Anyway, we left the bus terminal on foot and, after a short walk through the park, we came to the main plaza. This plaza was surrounded by gorgeous colonial architecture and had live music (not Indio, but others,) creating an even more pleasant atmosphere. We lingered in the plaza for a bit before proceeding to our hostel. After checking in and resting a bit, we walked to the tourist office to plan what adventures we wanted to set off on. At the tourist office, we found an English girl that we had met at the bus station in Mendoza. She'd been traveling worldwide by herself for months and just arrived in South America a few weeks ago. Unfortunately, she was at the tourist office searching for a place to stay that night. There was a mistake with her reservation and everything in or close to Salta was booked because of the aforementioned Indio fans. After hours of searching, we were about to try and sneak her into our hostel room so she might sleep on the floor, but she ended up staying with the nice girl who worked at the office.

That evening we tried panchos (hot dogs with ridiculous toppings), and sipped Salta cerveza while listening to the live outdoor music in the plaza. I had chimichurri and corn on my hot dog, and Sarah had eggplant sauce and fried potatoes. A variety of musicians played, there were folkloric and tango artists alike. My favorite was a women who sang with a strong, entrancing voice and kept the rhythm with an echoing drum. She told stories and jokes, linking the meaning of the songs together.

Early in the morning we were met by our guide, Rafael, and we set off towards the mountains. Following the path of the Train to the Clouds, we climbed up the gorgeous mountain pass. The Train to the Clouds is the highest altitude train in the world; it was refurbished in 2008 and now runs on Saturdays for tourists:

"The journey on the Tren a las Nubes - Train To the Clouds starts at Salta. It runs through 19 tunnels, over 29 bridges, 13 viaducts, 9 sheds, two loops formed by the railway and several big sewer systems, among them, true and colossal works of art delivered by its creator's imagination, Engineer Richard Fontaine Maury, whose great exploit was to cross the Andes range using the potentials of engineering.

The Train To The Clouds began its travels on June 16, 1972. It uses no racks, so the single power of the diesel engine locomotive pulls the ten wagons that make it up. Comprising a Diesel locomotive, a wagon equipped with a medical post and informative central booth, a restaurant wagon, a bar wagon, and seven other wagons with first class seats, making up a total capacity of 520 passengers."

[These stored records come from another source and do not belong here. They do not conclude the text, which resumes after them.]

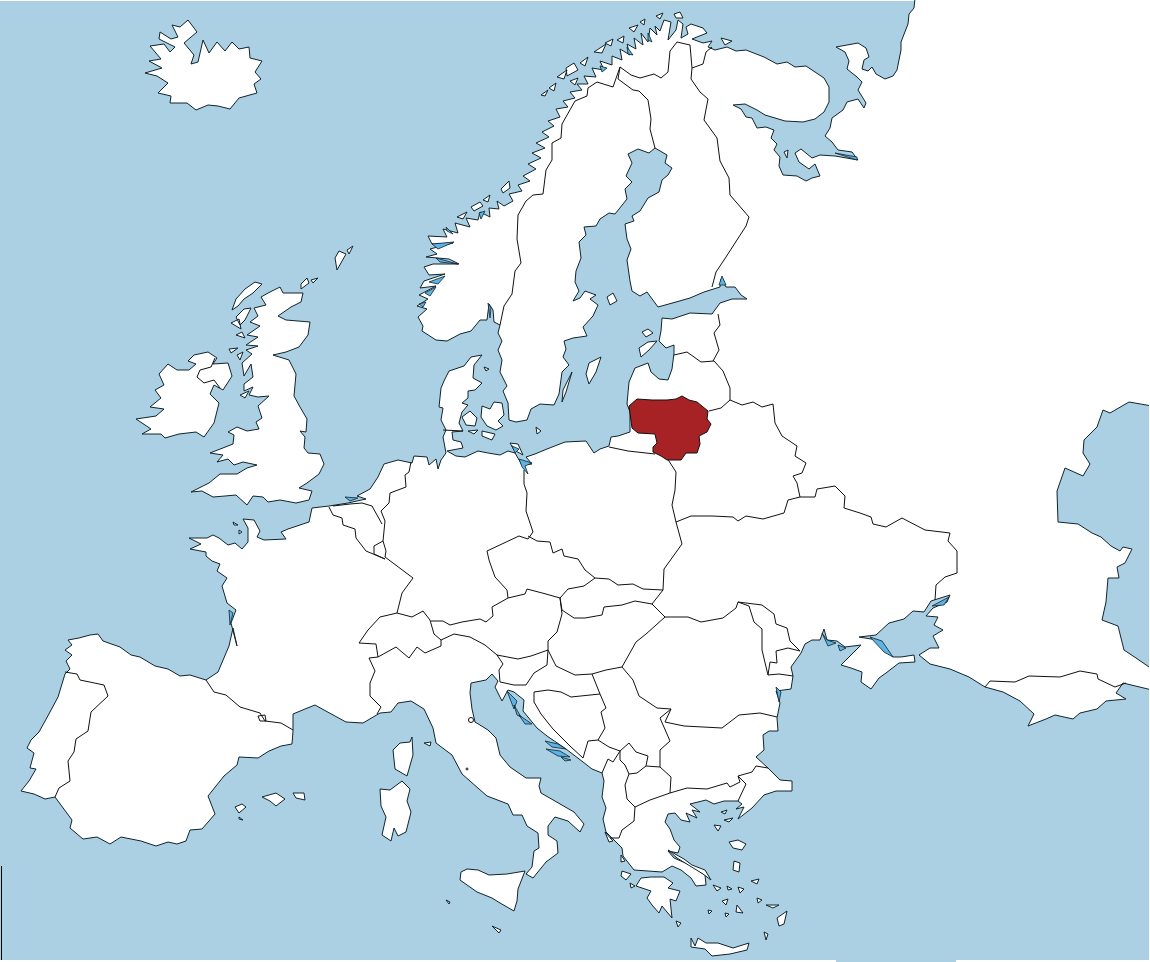
<!DOCTYPE html>
<html lang="en">
<head>
<meta charset="utf-8">
<title>Map of Europe with Lithuania highlighted</title>
<style>
:root { --sea: #abd0e3; --land: #fff; --coast: #10242e; --border: #111; --inlet: #5cb3e4; --highlight: #a72224; }
html, body { margin: 0; overflow: hidden; background: var(--land); }
.map { display: block; width: 1150px; height: 962px; }
.sea { fill: var(--sea); }
.land { fill: var(--land); stroke: var(--coast); stroke-width: 1; stroke-linejoin: round; }
.borders { fill: none; stroke: var(--border); stroke-width: 1; stroke-linejoin: round; }
.inlets { fill: var(--inlet); stroke: var(--coast); stroke-width: .8; }
.highlight { fill: var(--highlight); stroke: var(--border); stroke-width: 1; }
.edge { stroke: #000; stroke-width: 1; }
</style>
</head>
<body>
<svg class="map" viewBox="0 0 1150 962" role="img" aria-label="Map of Europe with Lithuania in red">
<rect class="sea" y="1" width="1149" height="959"/>
<rect class="sea" x="836" y="960" width="120" height="2"/>

<g class="land">
<path id="mainland" d="M1152-2H915L914 8 909 14 908 24 901 42 901 50 897 70 893 76 885 79 876 74 872 67 868 71 862 69 864 60 869 57 866 48 858 43 836 47 845 52 849 61 847 69 857 77 862 82 858 90 866 103 864 108 858 99 847 102 843 110 832 118 830 128 825 136 832 142 838 150 852 152 858 160 835 156 820 155 812 158 801 149 795 153 799 162 809 169 815 164 820 176 812 178 806 181 797 176 783 175 779 166 780 157 774 150 777 144 771 138 774 130 766 127 757 128 752 118 746 117 741 109 733 105 745 104 757 110 765 115 785 121 803 122 815 119 824 112 829 102 829 87 824 78 815 72 806 66 795 67 787 62 777 64 764 57 746 50 736 51 727 47 715 50 708 47 712 41 703 43 692 39 707 33 703 28 691 24 686 27 688 34 681 38 683 24 678 20 676 30 668 40 671 22 664 20 660 31 655 26 657 35 650 28 648 42 641 33 643 45 634 38 636 49 627 44 630 55 620 49 622 60 612 56 612 65 600 61 604 70 592 68 596 77 584 76 588 84 577 84 582 90 570 92 575 98 563 101 568 107 556 109 560 117 548 121 554 126 542 132 549 137 536 143 545 148 532 153 541 158 528 164 536 169 523 176 530 181 518 185 522 191 509 194 513 201 504 206 497 201 499 209 489 208 490 217 480 212 478 220 466 218 470 227 455 223 458 233 443 229 447 237 428 236 432 244 453 243 430 249 437 254 426 257 449 259 459 264 433 264 424 267 429 275 445 274 424 281 420 288 436 286 419 295 428 299 417 306 427 309 418 317 423 326 422 331 436 340 447 341 460 334 471 331 480 320 487 320 489 304 493 310 494 322 500 325 498 333 502 341 498 350 502 360 500 372 507 386 503 391 508 403 509 420 516 422 527 420 531 409 540 404 554 405 559 394 562 372 569 365 563 357 566 349 564 341 573 338 587 336 583 327 593 316 598 305 590 299 596 295 585 291 580 298 573 301 579 291 575 282 576 271 581 258 579 242 586 235 584 227 596 226 600 219 609 213 615 214 627 199 625 189 632 182 626 176 632 163 628 154 638 149 649 153 655 148 667 155 665 163 672 168 668 175 662 180 659 192 648 198 640 211 632 216 634 221 625 224 627 239 631 249 627 260 630 281 632 291 640 296 647 292 658 307 676 302 690 298 704 292 720 287 721 279 726 287 735 287 741 295 747 299 732 299 720 303 712 314 690 313 672 319 662 318 661 331 659 341 666 348 674 345 674 353 672 369 668 380 659 379 651 372 648 363 635 368 629 382 627 404 630 412 630 432 618 436 611 437 609 446 600 449 594 453 586 441 565 442 547 449 535 454 526 457 532 464 522 465 515 453 508 451 500 455 488 453 478 451 465 457 456 456 447 451 463 448 461 442 453 440 452 432 463 431 459 423 462 412 468 405 462 403 468 398 468 391 475 390 482 383 473 378 474 365 482 355 471 357 464 366 449 371 444 381 441 388 439 407 443 408 441 420 446 430 443 437 446 453 441 460 438 469 436 459 429 465 427 457 414 456 412 463 398 460 384 464 378 477 370 489 357 496 366 499 348 503 329 506 312 508 309 522 288 529 281 532 286 539 264 540 257 537 260 531 254 520 243 519 248 528 248 542 242 549 235 543 228 545 219 538 213 535 207 538 189 538 201 544 190 549 206 552 206 556 212 561 220 564 217 571 227 578 222 586 227 603 236 610 231 623 237 646 233 628 229 646 218 672 206 680 190 675 180 676 168 669 155 666 140 657 131 655 120 647 103 641 98 634 90 635 79 638 68 640 72 645 65 650 72 655 66 661 70 669 65 674 58 697 50 712 39 732 31 740 27 748 34 753 30 768 36 769 29 781 21 791 34 794 45 799 55 797 72 820 70 828 83 839 97 837 110 844 121 837 141 841 156 846 168 842 177 844 186 841 190 830 202 829 215 814 208 796 224 776 237 765 239 757 258 758 269 751 281 746 292 744 293 731 293 714 305 709 315 705 324 710 346 722 363 723 380 713 391 712 398 703 411 701 424 709 433 728 436 743 452 755 462 774 487 796 508 804 513 815 522 815 527 826 538 833 539 848 534 851 532 867 526 874 533 878 546 862 558 853 557 841 548 835 548 826 555 817 568 821 580 832 584 824 574 812 541 793 539 786 541 778 526 778 510 767 500 755 496 738 488 730 475 722 472 709 470 693 471 683 486 680 492 674 498 681 495 687 502 701 508 690 514 692 524 700 523 711 537 728 547 736 566 749 583 762 592 769 602 773 604 781 602 797 606 808 603 819 606 832 615 841 622 848 623 856 634 870 648 871 662 872 672 866 681 870 691 878 696 886 706 885 705 875 690 865 674 858 668 851 678 853 680 847 674 840 670 829 665 822 668 814 675 813 681 820 690 822 686 813 697 818 692 810 700 812 690 804 706 800 714 804 724 801 738 801 742 804 736 809 744 807 738 819 752 808 764 795 776 791 792 791 792 781 780 780 768 768 756 757 764 750 763 735 769 731 778 731 777 718 780 703 776 691 791 689 793 676 791 667 801 653 805 644 812 640 820 640 824 629 827 640 837 641 845 647 861 645 841 665 851 668 862 672 861 682 871 689 879 678 886 673 899 663 915 662 914 655 901 657 893 657 877 640 859 637 876 635 889 623 904 619 913 611 924 612 931 601 950 595 947 602 933 608 926 616 938 617 934 625 943 630 933 636 939 648 930 648 919 655 930 664 950 669 969 677 985 687 1003 692 1020 701 1034 714 1028 726 1046 719 1055 715 1073 719 1080 713 1097 709 1106 701 1126 699 1116 693 1123 683 1152 690V669L1136 658 1124 650 1118 626 1102 620 1106 602 1108 578 1119 578 1117 567 1125 563 1132 549 1123 547 1120 551 1111 546 1101 537 1092 533 1078 524 1058 522 1057 491 1065 468 1083 476 1090 464 1083 453 1084 440 1097 427 1103 410 1110 413 1129 402 1152 406Z"/>
<path id="great-britain" d="M270 292L280 287 283 293 303 293 301 302 291 307 278 316 286 320 310 322 308 335 299 347 286 352 273 355 289 360 296 374 294 396 300 407 307 419 306 432 300 431 305 437 304 448 308 453 320 454 324 464 319 474 307 483 299 488 312 491 309 500 296 503 280 500 268 502 263 497 253 496 247 505 236 495 225 496 213 497 202 491 191 492 209 483 220 474 237 474 247 468 257 465 243 462 234 465 228 459 217 462 223 455 210 453 233 444 234 435 228 432 237 427 247 431 259 429 256 422 262 418 258 406 269 396 258 397 249 395 253 387 244 391 244 384 253 377 251 364 244 376 242 363 252 354 246 350 258 346 246 345 258 337 247 335 260 326 250 322 258 316 254 308 266 305 261 297Z"/>
<path id="ireland" d="M208 352L217 358 213 364 228 363 232 376 223 390 214 385 210 394 219 403 214 423 204 437 196 432 179 434 165 438 161 434 142 434 151 429 136 419 156 416 164 409 150 407 161 398 155 390 164 385 159 374 168 364 177 370 189 370 196 364 188 361 194 355Z"/>
<path id="iceland" d="M145 73L162 68 149 61 161 59 150 46 164 44 170 52 175 47 159 39 160 32 171 39 178 37 172 25 180 27 188 20 197 32 184 43 194 55 191 64 198 62 203 40 209 53 217 42 225 51 232 42 239 49 249 47 250 58 262 61 255 72 261 79 254 84 257 93 239 98 230 109 218 106 208 105 196 110 187 103 170 103 171 96 158 93 168 83 157 76Z"/>
<path id="peloponnese" d="M641 878L651 877 664 877 673 883 668 888 680 891 676 901 670 899 672 918 662 906 659 913 652 905 647 898 651 891 636 886Z"/>
<path id="sicily" d="M461 872L467 869 478 870 489 875 507 874 525 871 518 889 517 901 514 911 500 903 492 898 477 892 460 880Z"/>
<path id="sardinia" d="M380 789L390 790 402 781 410 789 407 801 411 812 406 832 398 836 394 828 391 841 382 835 386 817 381 806Z"/>
<path id="corsica" d="M412 737L413 755 407 776 395 769 393 750 400 743 410 742Z"/>
<path id="crete" d="M691 938L695 946 698 938 706 943 718 943 733 948 749 943 747 950 730 954 712 956 705 949 691 947Z"/>
<path id="euboea" d="M668 850L684 859 692 865 705 870 711 880 703 874 690 866 677 858Z"/>
<g id="danish-islands"><path d="M462 417L470 411 477 418 475 426 466 425ZM482 406L490 409 494 402 502 403 504 415 498 421 503 426 496 430 487 426 481 417ZM482 431L495 434 492 440 482 436ZM468 431L478 430 474 434ZM536 427L541 431 537 434ZM484 367L489 369 486 371ZM510 443L518 444 523 455 514 450Z"/></g>
<path id="baltic-islands" d="M589 363L601 357 596 372 589 384 586 374ZM572 372L566 392 562 402 563 390ZM639 348L648 342 657 341 649 350 641 357ZM642 332L648 329 653 333 646 337ZM607 297L613 293 617 301 610 305Z"/>
<path id="balearics" d="M262 797L276 793 285 799 276 806 270 801ZM293 793L304 793 305 800 296 798ZM235 807L242 804 246 807 239 813ZM239 817L243 820 239 819Z"/>
<path id="scottish-isles" d="M245 289L255 282 262 284 253 293 244 299 238 306 232 310 236 299ZM236 317L244 309 251 308 245 320 240 325ZM231 323L239 319 241 329ZM229 349L238 348 231 353ZM237 355L243 352 240 360ZM236 335L242 332 245 338ZM301 284L307 278 309 283 301 289ZM311 280L318 278 313 283ZM335 258L339 251 346 254 337 270ZM347 250L353 246 349 254ZM240 395L249 391 245 398Z"/>
<path id="norwegian-isles" d="M541 95L548 90 545 96ZM549 88L556 83 554 91ZM557 77L567 70 564 79ZM566 68L574 63 578 70 567 76ZM580 63L588 57 585 66ZM594 52L606 44 602 53ZM605 43L613 39 611 46ZM617 40L624 36 623 43ZM629 28L638 25 634 32ZM640 22L645 19 644 25ZM656 16L663 13 660 19ZM674 14L680 12 683 18 676 18ZM471 207L480 202 483 206 474 211ZM483 200L490 195 488 202ZM501 189L509 181 510 188 503 193ZM457 217L467 212 463 219ZM721 38L732 41 725 45ZM570 81L578 78 575 85Z"/>
<path id="aegean-isles" d="M714 825L721 826 718 831ZM729 842L738 840 746 844 742 850 733 848ZM734 861L740 863 739 872 733 870ZM751 881L759 879 757 884ZM777 918L787 911 784 924 779 926ZM766 905L779 905 773 908ZM764 932L768 934 766 940ZM721 812L727 810 725 814ZM724 820L733 818 729 822ZM713 885L721 888 717 891ZM727 886L732 889 728 890ZM738 887L744 889 740 893ZM722 901L728 899 726 905ZM737 905L743 913 736 912ZM757 898L762 900 758 903ZM708 910L712 911 709 914ZM676 921L681 923 678 927ZM725 913L729 914 726 917Z"/>
<path id="ionian-isles" d="M605 832L613 841 609 842ZM621 855L625 861 621 862ZM622 871L631 874 626 880 621 876ZM630 883L635 886 631 888Z"/>
<path id="small-isles" d="M424 743L431 742 430 746ZM446 900L450 902 449 904ZM492 926L501 930 499 933ZM233 522L238 525 234 525ZM239 530L242 532 239 534ZM784 152L788 150 787 158Z"/>
</g>

<g class="inlets">
<path id="fjords" d="M432 244L454 242 438 249ZM436 258L458 264 440 262ZM429 282L445 276 438 284ZM425 293L436 287 430 296ZM446 227L453 234 447 231ZM479 213L485 211 481 219ZM600 66L607 68 602 72ZM627 47L633 55 628 54ZM648 33L652 42 648 40ZM419 304L426 302 423 307ZM488 303L491 308 490 318Z"/>
<path id="lagoons" d="M519 459L532 463 525 466 528 474 522 467ZM512 446L519 449 515 453ZM719 285L722 276 726 285ZM229 610L233 613 230 625ZM822 633L827 640 836 643 828 646ZM870 637L882 641 893 657 884 652ZM838 645L846 648 840 651ZM776 687L781 692 779 702ZM835 153L857 157 857 160ZM345 497L358 498 350 501ZM932 606L949 597 944 605Z"/>
<path id="dalmatian-channels" d="M507 691L517 701 514 709ZM514 705L521 717 517 715ZM519 715L532 724 525 724ZM545 741L558 744 566 749 552 747ZM546 749L560 751 570 757 558 756ZM561 757L571 760 565 761Z"/>
</g>

<g class="borders">
<path id="nordic-borders" d="M500 325L504 306 512 294 515 271 521 263 517 239 518 215 526 201 533 195 543 194 546 170 552 160 552 143 561 138 562 124 575 101 587 96 588 88 597 82 613 87 620 67M620 67L618 79 633 90 639 91 648 100 651 119 650 129 655 148M620 67L631 75 640 78 654 74 661 78 668 72 670 51 677 42 690 45 692 68 703 64 706 52 712 47M692 68L691 79 700 92 708 99 704 120 717 138 720 161 729 178 730 195 749 217 746 226 726 257 716 272 712 287M443 430L463 431"/>
<path id="baltic-borders" d="M718 314L720 325 714 333 719 350 713 361M674 355L687 352 701 362 714 361 723 371 730 388 730 400 721 408 709 411M609 447L628 451 655 454"/>
<path id="eastern-borders" d="M730 400L742 405 753 402 762 407 773 404 775 423 782 436 797 446 795 456 806 463 802 473 793 476 797 483 800 497M667 458L676 472 675 490 672 505 676 522 691 516 712 516 733 517 738 521 746 516 763 519 784 513 788 500 800 497 815 497 817 489 835 486 845 496 844 508 860 513 871 517 873 524 886 527 902 518 925 530 950 533 948 541 957 551 957 573 945 577 936 585 935 600M985 687L990 681 1015 682 1029 676 1060 677 1080 671 1097 674 1098 679 1115 687 1126 683"/>
<path id="central-borders" d="M524 470L524 484 527 493 526 511 533 532 528 539 519 536 487 551 489 560 495 577 507 590 508 598 525 594 527 589 546 594 560 598 568 589 584 586 595 578 585 570 578 559 564 556 562 549 553 553 550 542 537 541 528 536M676 522L682 544 664 569 663 590 643 589 633 584 618 585 609 579 595 578M663 590L652 604 665 617 646 634 636 642 622 667M560 598L562 610 574 618 585 618 602 615 604 607 622 605 635 601 652 604M560 598L562 614 557 632 548 641 548 650 556 666 575 675 592 674 606 670 622 667M508 598L492 607 493 616 486 622 480 619 462 622 450 625 443 621 431 621M548 650L531 656 518 659 497 655 485 645 470 637 454 634 441 640"/>
<path id="western-borders" d="M411 462L409 472 405 475 406 487 390 493 389 503 381 511 385 521 383 541 386 551 385 557 413 578 402 593 397 613M329 507L333 515 342 518 343 525 355 529 356 538 366 551 385 559M333 506L350 504 362 503 372 506 382 524M383 541L374 546 374 554 385 559M397 613L380 617 368 630 359 643 376 644 378 657 396 647 409 658 417 647 425 653 441 646 441 640 434 634 430 620 423 611 412 617 397 613M378 657L369 658 375 671 370 683 370 696 381 707 377 714M206 680L214 692 226 695 240 707 260 713 265 721 281 723 293 730M258 716L265 715 266 721 260 721ZM65 672L77 674 80 680 104 685 108 696 91 712 88 731 76 739 74 752 68 761 70 781 59 788 55 797M215 358L211 367 200 370 197 377 204 383 214 380 220 388"/>
<path id="balkan-borders" d="M497 655L503 664 499 670 500 682 514 685 526 685 534 673 547 665 548 650M534 692L548 690 561 692 571 697 600 694 606 708 601 712 605 728 598 740 588 741 583 758 571 747 553 729 541 714 534 702ZM592 674L600 694M598 740L609 747 620 751 613 762 608 759 602 773M620 751L629 743 636 752 648 756 646 766 637 773 629 774 625 765 620 760ZM646 766L660 767M622 667L633 680 639 696 657 708 671 709 660 718 670 741 660 750 660 767 671 777 670 793 650 800 635 807 627 799 625 785 629 774M635 807L634 821 622 830 619 838 610 838M671 709L665 722 684 726 722 728 739 715 760 713 777 717M670 793L687 788 707 789 727 783 730 787 740 782 738 776 752 772 756 766 768 768M738 776L746 784 738 801M665 617L688 617 701 622 723 618 736 608 738 602 749 606 754 622 762 629 762 650 768 675 779 674 793 676M738 602L762 605 774 614 776 624 787 628 790 641 800 651M768 675L770 662 777 663 776 651 788 648 800 651"/>
<circle id="san-marino" cx="471" cy="720" r="2.5"/>
<circle id="vatican" cx="467" cy="769" r="1"/>
</g>

<path id="lithuania" class="highlight" d="M629 406L637 399 652 400 667 400 676 399 682 396 689 400 697 402 708 411 707 419 711 424 707 432 699 436 700 444 697 453 686 453 681 460 667 460 661 456 653 452 653 447 657 443 655 434 638 433 632 428Z"/>
<line class="edge" x1="1.5" y1="866" x2="1.5" y2="960"/>
<rect x="1149" width="1" height="962" fill="#fff"/>
</svg>
</body>
</html>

Then we came to some pre-incan ruins, which were basically multiple squares of stacked stones. As humble as they were, it is amazing to think how long they have stayed there. Further down the road, we ate lunch in San Antonio de Los Cobres, an isolated mining town. This area is generally rich in mined resources: salt, borax and copper, amongst others. Almost everyone ate milanesa de llama. Llama meat is typical to Northern Argentina, and it is delicious. It is extremely low in fat but still moist and tender. They say that it is also very nutricious.

A long and bumpy road took us to Las Salinas Grandes...which means miles and miles of salt flats! It was a fun place to visit. The salt here cannot be used as table salt because it lacks iodine, but I tasted it and it was good-tasting salt! Underneath the salt is an underground lake and the salt is collected in pools. There are multiple rows of these pools, the water in them is a beautiful light blue color and the salt inside the pool looks like ice.